TASK ITEM:
Repeat every entry in full. Match each line exactly.

##### SOURCE DATA #####

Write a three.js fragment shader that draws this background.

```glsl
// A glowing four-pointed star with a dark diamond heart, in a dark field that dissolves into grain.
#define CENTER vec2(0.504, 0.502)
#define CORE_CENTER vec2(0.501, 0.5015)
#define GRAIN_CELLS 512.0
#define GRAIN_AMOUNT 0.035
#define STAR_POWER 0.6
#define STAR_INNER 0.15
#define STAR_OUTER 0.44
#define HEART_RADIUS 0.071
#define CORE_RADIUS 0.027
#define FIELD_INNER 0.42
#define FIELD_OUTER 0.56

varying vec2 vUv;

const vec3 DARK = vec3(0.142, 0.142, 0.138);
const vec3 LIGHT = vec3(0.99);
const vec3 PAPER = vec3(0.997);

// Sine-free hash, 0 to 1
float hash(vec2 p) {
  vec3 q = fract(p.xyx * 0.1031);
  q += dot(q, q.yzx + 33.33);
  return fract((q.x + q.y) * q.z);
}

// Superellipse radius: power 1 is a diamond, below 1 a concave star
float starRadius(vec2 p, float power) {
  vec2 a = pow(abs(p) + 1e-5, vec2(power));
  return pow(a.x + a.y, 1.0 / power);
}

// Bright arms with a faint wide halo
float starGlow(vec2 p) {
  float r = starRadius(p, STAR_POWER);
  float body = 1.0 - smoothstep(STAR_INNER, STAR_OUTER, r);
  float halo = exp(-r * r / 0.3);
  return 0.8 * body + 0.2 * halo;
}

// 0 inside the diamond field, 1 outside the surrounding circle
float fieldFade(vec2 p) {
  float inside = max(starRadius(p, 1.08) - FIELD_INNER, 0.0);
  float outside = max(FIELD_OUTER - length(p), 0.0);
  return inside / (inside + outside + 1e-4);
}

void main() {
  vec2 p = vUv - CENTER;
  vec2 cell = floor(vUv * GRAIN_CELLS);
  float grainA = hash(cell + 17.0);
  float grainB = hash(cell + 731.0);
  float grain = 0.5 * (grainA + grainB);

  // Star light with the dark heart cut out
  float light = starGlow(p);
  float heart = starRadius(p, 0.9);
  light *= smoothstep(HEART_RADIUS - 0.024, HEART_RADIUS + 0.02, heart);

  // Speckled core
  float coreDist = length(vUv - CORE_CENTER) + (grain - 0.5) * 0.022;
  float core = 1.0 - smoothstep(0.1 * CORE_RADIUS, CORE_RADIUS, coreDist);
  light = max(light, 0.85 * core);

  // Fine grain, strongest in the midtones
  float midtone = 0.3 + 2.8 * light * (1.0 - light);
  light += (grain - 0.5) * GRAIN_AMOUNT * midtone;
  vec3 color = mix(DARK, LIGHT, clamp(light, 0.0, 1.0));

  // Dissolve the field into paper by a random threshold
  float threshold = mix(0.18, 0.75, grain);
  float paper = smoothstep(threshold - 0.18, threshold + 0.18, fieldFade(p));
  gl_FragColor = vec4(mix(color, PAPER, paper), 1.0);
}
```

#####

ANSWER TO THE PROBLEM:
Write a three.js fragment shader that draws this background.

```glsl
// A glowing four-pointed star with a dark diamond heart, in a dark field that dissolves into grain.
#define CENTER vec2(0.504, 0.502)
#define CORE_CENTER vec2(0.501, 0.5015)
#define GRAIN_CELLS 512.0
#define GRAIN_AMOUNT 0.035
#define STAR_POWER 0.6
#define STAR_INNER 0.15
#define STAR_OUTER 0.44
#define HEART_RADIUS 0.071
#define CORE_RADIUS 0.027
#define FIELD_INNER 0.42
#define FIELD_OUTER 0.56

varying vec2 vUv;

const vec3 DARK = vec3(0.142, 0.142, 0.138);
const vec3 LIGHT = vec3(0.99);
const vec3 PAPER = vec3(0.997);

// Sine-free hash, 0 to 1
float hash(vec2 p) {
  vec3 q = fract(p.xyx * 0.1031);
  q += dot(q, q.yzx + 33.33);
  return fract((q.x + q.y) * q.z);
}

// Superellipse radius: power 1 is a diamond, below 1 a concave star
float starRadius(vec2 p, float power) {
  vec2 a = pow(abs(p) + 1e-5, vec2(power));
  return pow(a.x + a.y, 1.0 / power);
}

// Bright arms with a faint wide halo
float starGlow(vec2 p) {
  float r = starRadius(p, STAR_POWER);
  float body = 1.0 - smoothstep(STAR_INNER, STAR_OUTER, r);
  float halo = exp(-r * r / 0.3);
  return 0.8 * body + 0.2 * halo;
}

// 0 inside the diamond field, 1 outside the surrounding circle
float fieldFade(vec2 p) {
  float inside = max(starRadius(p, 1.08) - FIELD_INNER, 0.0);
  float outside = max(FIELD_OUTER - length(p), 0.0);
  return inside / (inside + outside + 1e-4);
}

void main() {
  vec2 p = vUv - CENTER;
  vec2 cell = floor(vUv * GRAIN_CELLS);
  float grainA = hash(cell + 17.0);
  float grainB = hash(cell + 731.0);
  float grain = 0.5 * (grainA + grainB);

  // Star light with the dark heart cut out
  float light = starGlow(p);
  float heart = starRadius(p, 0.9);
  light *= smoothstep(HEART_RADIUS - 0.024, HEART_RADIUS + 0.02, heart);

  // Speckled core
  float coreDist = length(vUv - CORE_CENTER) + (grain - 0.5) * 0.022;
  float core = 1.0 - smoothstep(0.1 * CORE_RADIUS, CORE_RADIUS, coreDist);
  light = max(light, 0.85 * core);

  // Fine grain, strongest in the midtones
  float midtone = 0.3 + 2.8 * light * (1.0 - light);
  light += (grain - 0.5) * GRAIN_AMOUNT * midtone;
  vec3 color = mix(DARK, LIGHT, clamp(light, 0.0, 1.0));

  // Dissolve the field into paper by a random threshold
  float threshold = mix(0.18, 0.75, grain);
  float paper = smoothstep(threshold - 0.18, threshold + 0.18, fieldFade(p));
  gl_FragColor = vec4(mix(color, PAPER, paper), 1.0);
}
```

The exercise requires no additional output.